*** Opening Dataset entries ***
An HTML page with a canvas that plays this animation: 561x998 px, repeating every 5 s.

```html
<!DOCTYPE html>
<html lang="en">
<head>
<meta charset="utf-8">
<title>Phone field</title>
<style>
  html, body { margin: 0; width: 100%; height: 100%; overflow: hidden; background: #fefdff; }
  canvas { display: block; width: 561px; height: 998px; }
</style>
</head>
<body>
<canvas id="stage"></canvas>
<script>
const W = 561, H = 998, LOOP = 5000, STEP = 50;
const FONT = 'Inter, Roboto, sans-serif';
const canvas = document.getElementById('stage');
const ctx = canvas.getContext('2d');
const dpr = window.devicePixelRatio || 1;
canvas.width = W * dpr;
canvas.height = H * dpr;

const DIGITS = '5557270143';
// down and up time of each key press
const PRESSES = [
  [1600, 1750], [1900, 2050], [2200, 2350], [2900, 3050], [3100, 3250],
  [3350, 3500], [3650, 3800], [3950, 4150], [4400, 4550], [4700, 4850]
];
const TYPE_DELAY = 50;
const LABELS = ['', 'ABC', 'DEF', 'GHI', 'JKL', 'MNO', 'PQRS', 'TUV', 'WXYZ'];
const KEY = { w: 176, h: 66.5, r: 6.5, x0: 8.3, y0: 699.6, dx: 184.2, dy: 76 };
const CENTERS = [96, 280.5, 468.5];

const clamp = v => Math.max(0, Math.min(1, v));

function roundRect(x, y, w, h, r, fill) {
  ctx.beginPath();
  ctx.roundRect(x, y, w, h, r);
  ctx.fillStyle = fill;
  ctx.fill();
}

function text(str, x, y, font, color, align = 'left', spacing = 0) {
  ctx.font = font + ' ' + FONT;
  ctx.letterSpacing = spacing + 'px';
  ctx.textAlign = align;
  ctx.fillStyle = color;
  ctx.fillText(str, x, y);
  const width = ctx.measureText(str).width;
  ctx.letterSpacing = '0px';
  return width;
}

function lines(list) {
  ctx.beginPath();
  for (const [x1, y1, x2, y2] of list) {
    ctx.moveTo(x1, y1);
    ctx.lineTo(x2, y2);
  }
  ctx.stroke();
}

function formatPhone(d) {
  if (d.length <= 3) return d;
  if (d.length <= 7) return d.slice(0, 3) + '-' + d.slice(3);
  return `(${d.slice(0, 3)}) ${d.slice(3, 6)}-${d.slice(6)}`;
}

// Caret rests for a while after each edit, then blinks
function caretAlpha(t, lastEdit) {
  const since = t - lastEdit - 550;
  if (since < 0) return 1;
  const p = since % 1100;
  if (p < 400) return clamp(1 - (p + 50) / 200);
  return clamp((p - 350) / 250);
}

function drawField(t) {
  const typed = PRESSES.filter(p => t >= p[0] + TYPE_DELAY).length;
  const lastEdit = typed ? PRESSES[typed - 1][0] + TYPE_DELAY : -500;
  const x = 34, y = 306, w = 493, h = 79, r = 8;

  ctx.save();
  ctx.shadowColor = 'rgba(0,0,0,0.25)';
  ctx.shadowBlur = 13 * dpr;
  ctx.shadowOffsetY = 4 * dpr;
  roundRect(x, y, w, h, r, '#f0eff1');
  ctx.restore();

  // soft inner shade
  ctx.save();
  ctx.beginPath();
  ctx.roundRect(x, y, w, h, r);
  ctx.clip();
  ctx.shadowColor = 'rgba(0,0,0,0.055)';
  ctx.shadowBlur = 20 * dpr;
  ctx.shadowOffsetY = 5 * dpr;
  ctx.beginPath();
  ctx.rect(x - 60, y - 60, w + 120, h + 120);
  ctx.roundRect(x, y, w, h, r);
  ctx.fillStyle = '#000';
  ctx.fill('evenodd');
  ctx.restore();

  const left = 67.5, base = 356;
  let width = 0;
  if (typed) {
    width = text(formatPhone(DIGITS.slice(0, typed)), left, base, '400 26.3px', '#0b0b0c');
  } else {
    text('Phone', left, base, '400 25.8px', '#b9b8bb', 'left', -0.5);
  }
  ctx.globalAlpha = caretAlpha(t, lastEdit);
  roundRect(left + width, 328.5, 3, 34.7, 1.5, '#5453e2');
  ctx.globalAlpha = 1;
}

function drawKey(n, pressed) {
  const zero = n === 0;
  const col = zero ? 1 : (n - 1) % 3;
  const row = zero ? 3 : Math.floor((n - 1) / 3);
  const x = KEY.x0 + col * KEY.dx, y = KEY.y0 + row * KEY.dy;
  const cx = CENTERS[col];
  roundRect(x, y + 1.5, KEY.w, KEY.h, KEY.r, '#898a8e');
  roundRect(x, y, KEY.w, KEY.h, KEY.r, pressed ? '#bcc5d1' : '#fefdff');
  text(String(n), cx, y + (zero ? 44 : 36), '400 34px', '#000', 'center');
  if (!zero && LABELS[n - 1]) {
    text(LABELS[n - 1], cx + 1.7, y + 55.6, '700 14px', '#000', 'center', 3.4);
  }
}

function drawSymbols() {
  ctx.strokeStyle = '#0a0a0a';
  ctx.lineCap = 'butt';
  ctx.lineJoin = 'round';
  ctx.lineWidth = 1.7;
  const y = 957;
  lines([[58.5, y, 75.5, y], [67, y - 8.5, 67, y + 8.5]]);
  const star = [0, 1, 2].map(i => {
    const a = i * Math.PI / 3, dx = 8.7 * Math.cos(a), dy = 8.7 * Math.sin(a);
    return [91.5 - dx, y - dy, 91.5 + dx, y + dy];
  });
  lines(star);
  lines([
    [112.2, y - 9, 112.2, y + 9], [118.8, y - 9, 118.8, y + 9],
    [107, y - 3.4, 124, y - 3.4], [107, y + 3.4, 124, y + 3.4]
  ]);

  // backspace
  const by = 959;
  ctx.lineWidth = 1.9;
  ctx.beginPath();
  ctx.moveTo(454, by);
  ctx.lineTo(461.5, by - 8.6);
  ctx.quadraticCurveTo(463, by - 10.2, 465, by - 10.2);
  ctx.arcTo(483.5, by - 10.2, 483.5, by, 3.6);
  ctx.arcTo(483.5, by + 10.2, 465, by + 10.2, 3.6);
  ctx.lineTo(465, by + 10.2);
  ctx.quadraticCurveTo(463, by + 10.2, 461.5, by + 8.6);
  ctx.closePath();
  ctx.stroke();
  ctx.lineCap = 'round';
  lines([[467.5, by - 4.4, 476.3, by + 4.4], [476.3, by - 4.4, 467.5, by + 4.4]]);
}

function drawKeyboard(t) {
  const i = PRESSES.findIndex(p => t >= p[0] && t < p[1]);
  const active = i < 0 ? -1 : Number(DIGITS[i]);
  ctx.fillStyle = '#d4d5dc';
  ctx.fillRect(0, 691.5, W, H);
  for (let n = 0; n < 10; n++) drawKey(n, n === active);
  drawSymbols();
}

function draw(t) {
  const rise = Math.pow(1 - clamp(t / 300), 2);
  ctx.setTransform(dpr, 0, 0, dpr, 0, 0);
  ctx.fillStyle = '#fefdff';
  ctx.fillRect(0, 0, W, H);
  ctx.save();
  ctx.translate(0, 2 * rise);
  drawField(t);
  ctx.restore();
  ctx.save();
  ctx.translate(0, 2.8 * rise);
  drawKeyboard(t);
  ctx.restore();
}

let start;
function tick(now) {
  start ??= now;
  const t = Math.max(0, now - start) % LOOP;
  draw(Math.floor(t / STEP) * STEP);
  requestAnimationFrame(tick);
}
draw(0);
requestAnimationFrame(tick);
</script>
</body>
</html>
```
*** Closing Dataset entries ***
*** Opening Dataset entries ***
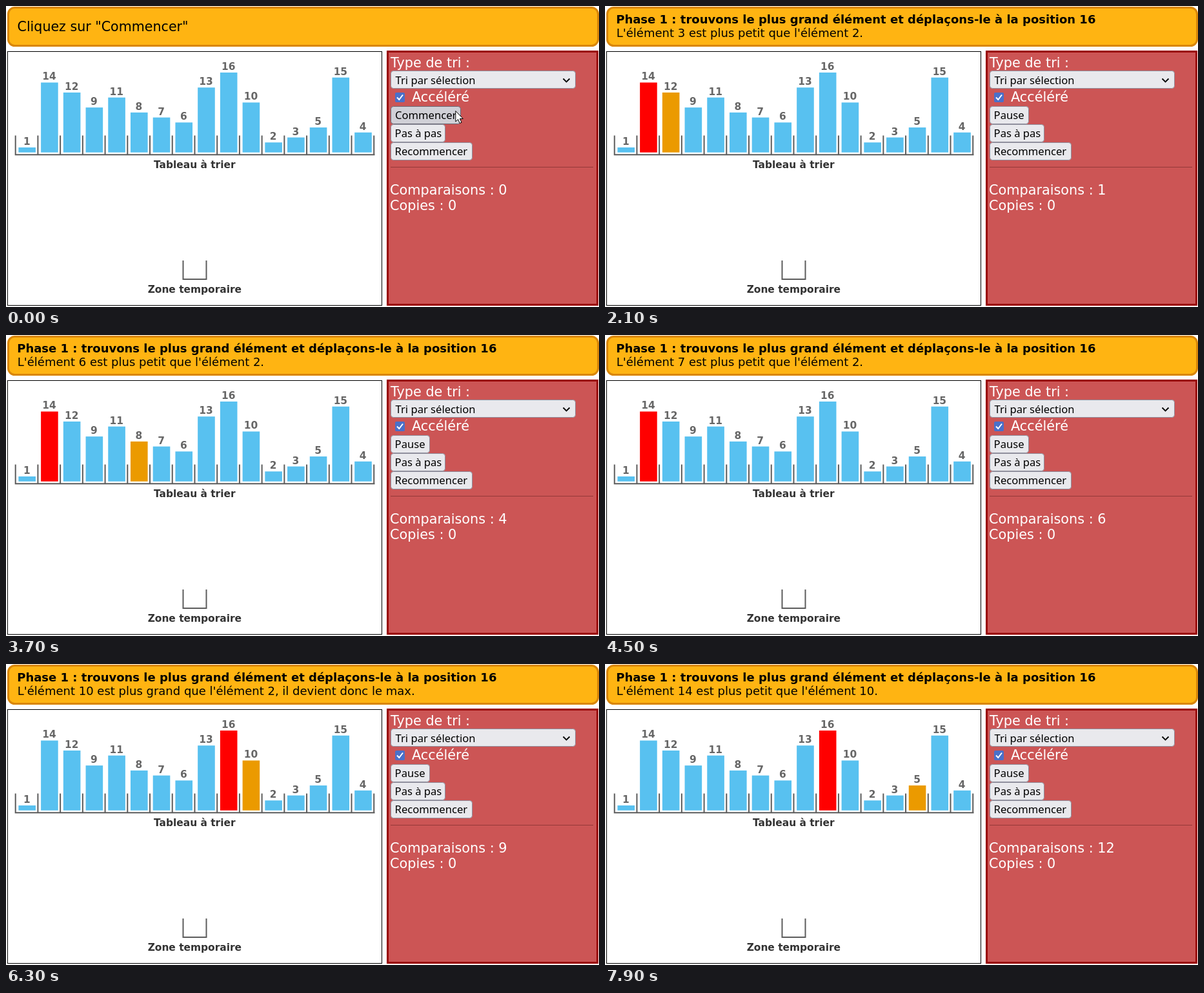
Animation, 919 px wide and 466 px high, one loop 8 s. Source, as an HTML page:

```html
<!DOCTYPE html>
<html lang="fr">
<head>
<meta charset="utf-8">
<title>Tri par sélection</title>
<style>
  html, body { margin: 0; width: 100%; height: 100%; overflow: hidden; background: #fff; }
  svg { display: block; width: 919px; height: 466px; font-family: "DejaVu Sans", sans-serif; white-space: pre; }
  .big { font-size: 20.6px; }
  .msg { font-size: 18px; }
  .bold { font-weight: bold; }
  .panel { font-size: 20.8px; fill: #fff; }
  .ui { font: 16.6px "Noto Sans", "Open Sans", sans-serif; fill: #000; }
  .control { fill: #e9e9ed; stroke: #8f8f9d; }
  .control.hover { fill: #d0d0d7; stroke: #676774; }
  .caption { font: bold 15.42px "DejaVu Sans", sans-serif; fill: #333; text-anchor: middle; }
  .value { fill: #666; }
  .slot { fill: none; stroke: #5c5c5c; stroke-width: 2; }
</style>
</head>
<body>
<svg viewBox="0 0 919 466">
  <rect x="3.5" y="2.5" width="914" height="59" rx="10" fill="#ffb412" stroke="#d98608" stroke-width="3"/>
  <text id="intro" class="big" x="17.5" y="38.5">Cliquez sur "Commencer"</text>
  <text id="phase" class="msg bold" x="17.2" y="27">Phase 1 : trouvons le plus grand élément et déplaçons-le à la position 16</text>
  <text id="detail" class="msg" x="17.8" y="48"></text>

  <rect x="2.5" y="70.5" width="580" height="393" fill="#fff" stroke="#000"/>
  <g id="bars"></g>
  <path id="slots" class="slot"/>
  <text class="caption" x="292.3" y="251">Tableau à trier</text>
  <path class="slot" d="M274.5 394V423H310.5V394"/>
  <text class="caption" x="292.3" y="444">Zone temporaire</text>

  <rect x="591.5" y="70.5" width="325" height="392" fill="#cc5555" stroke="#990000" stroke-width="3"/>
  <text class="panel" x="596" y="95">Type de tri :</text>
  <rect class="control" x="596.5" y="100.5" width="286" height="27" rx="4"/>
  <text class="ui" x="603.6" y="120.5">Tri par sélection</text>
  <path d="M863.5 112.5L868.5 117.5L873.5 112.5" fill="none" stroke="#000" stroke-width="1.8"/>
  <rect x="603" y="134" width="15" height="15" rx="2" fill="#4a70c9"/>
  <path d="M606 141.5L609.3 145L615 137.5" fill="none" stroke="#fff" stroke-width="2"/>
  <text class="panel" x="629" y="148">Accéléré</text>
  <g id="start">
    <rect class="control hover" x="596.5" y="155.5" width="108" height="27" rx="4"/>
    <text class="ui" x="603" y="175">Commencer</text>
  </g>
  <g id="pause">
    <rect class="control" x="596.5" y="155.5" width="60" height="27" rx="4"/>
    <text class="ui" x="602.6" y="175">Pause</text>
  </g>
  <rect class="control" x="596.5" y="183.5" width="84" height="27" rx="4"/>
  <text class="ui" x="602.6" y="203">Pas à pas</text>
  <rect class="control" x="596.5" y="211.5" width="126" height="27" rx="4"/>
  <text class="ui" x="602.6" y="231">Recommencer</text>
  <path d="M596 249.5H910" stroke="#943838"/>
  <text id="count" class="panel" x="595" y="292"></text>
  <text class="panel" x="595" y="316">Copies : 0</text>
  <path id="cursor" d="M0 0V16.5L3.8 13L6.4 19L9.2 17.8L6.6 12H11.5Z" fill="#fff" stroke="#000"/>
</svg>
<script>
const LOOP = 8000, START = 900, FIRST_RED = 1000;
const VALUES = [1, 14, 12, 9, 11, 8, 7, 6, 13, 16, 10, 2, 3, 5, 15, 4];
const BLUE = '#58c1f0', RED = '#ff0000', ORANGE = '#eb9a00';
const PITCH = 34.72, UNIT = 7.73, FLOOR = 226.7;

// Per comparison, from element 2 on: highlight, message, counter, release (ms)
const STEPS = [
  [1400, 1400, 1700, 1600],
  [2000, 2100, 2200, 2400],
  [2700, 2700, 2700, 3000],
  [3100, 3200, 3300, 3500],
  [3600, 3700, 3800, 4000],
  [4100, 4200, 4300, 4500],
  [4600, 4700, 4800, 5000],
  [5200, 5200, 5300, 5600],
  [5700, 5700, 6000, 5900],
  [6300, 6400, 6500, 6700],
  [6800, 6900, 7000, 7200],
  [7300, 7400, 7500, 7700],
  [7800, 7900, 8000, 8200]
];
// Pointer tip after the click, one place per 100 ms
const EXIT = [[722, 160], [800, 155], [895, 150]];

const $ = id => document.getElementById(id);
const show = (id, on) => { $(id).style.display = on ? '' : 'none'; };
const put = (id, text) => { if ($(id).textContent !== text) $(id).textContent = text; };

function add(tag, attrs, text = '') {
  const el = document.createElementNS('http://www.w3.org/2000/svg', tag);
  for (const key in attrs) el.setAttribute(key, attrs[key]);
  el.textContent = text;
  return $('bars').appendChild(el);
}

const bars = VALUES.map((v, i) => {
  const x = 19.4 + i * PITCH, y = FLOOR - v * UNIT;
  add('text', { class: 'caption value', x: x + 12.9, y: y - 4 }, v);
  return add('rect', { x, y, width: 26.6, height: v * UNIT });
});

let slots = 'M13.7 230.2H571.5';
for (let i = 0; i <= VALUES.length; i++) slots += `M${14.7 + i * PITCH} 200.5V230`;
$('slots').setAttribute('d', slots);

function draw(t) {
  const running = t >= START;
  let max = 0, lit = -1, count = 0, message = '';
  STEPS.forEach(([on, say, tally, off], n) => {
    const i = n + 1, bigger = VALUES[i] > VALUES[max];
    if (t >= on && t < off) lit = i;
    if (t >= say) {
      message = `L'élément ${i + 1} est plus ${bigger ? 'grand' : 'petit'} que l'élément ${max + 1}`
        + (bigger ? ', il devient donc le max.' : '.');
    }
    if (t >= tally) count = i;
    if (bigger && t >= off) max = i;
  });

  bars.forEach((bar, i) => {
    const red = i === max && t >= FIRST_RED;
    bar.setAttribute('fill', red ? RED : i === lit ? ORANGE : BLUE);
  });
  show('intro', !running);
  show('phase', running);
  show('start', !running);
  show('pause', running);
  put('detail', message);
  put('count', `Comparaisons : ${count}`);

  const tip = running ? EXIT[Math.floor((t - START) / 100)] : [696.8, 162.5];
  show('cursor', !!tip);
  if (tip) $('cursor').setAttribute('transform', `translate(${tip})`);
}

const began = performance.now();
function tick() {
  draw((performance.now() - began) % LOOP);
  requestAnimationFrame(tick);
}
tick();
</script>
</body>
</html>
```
*** Closing Dataset entries ***
Within the lines above, find those holding the word "CENTERS" and copy them.

const CENTERS = [96, 280.5, 468.5];
  const cx = CENTERS[col];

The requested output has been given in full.